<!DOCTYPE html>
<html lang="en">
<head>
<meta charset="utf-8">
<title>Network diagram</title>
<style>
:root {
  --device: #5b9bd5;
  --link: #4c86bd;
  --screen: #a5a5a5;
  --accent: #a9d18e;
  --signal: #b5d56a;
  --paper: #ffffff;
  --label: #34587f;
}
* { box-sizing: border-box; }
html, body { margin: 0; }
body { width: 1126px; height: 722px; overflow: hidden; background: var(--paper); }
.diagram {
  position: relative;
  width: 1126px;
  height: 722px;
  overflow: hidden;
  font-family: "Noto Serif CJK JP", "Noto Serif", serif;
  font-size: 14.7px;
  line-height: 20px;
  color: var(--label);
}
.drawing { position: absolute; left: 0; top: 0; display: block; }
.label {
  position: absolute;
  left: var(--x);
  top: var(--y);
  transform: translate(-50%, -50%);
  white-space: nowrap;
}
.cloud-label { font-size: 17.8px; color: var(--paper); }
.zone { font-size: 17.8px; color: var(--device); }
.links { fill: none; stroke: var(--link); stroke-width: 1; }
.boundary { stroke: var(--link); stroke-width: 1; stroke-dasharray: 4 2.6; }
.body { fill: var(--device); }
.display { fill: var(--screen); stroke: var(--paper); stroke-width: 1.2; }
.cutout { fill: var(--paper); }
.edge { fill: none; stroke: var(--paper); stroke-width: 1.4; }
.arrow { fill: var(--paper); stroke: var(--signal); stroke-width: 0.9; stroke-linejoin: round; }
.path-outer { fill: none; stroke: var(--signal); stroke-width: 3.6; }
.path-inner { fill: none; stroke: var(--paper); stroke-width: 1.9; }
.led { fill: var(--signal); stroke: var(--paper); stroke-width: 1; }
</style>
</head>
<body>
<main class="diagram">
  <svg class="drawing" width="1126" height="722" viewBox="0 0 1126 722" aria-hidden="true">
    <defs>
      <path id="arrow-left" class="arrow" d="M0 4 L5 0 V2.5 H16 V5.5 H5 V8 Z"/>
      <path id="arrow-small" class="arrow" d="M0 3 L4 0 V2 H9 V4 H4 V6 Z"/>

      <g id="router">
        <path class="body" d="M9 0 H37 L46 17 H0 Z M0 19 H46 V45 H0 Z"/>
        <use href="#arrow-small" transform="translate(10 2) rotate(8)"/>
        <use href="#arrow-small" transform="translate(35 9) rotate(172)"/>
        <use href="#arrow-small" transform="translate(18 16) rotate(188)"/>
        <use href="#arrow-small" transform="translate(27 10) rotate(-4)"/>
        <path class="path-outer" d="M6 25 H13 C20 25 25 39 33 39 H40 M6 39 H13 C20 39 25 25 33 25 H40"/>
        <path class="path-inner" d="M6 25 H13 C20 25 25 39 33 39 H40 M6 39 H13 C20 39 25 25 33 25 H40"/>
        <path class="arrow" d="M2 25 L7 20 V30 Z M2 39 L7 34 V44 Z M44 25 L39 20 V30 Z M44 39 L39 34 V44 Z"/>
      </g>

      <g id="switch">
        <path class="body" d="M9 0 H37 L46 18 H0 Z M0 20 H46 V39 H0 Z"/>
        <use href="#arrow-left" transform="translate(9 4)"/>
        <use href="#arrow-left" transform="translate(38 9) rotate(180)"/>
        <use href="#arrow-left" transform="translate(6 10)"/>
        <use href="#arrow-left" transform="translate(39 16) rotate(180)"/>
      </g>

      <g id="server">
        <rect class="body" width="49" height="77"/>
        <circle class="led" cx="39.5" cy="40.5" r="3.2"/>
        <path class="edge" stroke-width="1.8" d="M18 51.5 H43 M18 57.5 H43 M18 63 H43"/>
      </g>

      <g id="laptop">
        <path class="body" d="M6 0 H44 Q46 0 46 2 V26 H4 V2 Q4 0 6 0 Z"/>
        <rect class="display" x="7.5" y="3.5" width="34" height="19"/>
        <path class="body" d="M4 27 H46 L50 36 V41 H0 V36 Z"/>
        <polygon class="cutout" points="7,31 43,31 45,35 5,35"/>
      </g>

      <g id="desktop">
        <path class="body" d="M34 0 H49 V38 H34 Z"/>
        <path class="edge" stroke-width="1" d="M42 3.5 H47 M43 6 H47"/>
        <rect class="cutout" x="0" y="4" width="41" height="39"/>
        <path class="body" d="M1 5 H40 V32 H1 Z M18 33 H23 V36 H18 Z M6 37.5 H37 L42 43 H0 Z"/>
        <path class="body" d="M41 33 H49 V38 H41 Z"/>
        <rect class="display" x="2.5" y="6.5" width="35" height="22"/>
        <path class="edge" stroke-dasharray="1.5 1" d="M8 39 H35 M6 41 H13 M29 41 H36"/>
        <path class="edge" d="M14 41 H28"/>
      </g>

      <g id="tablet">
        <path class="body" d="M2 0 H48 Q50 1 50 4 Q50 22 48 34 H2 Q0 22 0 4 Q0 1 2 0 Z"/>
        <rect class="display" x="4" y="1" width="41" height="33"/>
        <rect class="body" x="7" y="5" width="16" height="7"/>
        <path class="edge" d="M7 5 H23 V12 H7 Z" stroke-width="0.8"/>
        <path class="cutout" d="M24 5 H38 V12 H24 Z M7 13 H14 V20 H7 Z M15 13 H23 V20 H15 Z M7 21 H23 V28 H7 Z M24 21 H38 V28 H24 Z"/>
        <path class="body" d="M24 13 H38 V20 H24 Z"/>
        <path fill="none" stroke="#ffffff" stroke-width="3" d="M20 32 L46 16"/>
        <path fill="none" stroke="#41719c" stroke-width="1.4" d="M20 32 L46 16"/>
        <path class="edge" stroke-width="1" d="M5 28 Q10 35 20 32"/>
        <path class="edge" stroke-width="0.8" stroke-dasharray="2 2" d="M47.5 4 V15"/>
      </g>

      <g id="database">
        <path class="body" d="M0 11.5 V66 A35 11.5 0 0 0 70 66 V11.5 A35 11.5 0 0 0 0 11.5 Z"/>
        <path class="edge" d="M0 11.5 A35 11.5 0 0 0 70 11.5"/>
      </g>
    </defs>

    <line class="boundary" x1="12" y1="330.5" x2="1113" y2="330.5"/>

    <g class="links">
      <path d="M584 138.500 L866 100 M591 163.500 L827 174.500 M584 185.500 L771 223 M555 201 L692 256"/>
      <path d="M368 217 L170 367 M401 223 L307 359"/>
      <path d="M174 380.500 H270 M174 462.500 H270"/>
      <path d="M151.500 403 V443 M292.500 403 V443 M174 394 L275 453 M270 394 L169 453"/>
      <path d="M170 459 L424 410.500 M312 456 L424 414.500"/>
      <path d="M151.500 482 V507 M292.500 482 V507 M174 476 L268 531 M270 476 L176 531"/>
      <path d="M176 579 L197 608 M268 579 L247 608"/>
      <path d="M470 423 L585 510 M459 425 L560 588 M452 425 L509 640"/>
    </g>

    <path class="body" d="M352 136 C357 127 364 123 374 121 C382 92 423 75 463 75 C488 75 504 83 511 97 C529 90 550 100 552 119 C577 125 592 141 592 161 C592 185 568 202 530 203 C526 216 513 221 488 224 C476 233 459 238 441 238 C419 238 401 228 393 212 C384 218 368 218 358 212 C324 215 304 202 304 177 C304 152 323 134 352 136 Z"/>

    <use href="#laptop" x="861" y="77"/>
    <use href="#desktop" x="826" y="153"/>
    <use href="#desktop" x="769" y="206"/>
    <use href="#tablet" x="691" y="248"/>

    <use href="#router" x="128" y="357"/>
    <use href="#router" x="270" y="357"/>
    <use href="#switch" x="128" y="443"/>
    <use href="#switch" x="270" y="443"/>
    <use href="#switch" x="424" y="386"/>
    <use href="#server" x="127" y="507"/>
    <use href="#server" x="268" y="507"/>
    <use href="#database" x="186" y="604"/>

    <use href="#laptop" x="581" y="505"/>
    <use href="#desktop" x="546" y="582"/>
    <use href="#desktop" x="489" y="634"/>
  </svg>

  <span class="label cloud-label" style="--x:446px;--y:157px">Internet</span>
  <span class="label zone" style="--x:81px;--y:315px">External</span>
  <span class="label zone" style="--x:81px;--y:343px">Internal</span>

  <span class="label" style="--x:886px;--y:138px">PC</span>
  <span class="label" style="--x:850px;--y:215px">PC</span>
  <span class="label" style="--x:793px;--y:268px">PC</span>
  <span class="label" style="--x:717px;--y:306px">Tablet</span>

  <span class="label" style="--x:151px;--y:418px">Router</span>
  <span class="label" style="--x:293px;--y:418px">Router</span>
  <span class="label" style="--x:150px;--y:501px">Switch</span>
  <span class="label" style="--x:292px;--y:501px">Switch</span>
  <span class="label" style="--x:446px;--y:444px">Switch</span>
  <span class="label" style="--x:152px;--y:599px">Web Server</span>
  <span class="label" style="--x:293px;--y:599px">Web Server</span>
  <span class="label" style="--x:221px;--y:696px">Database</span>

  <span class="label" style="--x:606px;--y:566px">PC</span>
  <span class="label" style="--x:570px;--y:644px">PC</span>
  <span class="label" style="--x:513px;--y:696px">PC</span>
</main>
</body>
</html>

- _What you have to do_
All lines of the records above that contain the word "display" are to be copied out.

- _Your solution_
.drawing { position: absolute; left: 0; top: 0; display: block; }
.display { fill: var(--screen); stroke: var(--paper); stroke-width: 1.2; }
        <rect class="display" x="7.5" y="3.5" width="34" height="19"/>
        <rect class="display" x="2.5" y="6.5" width="35" height="22"/>
        <rect class="display" x="4" y="1" width="41" height="33"/>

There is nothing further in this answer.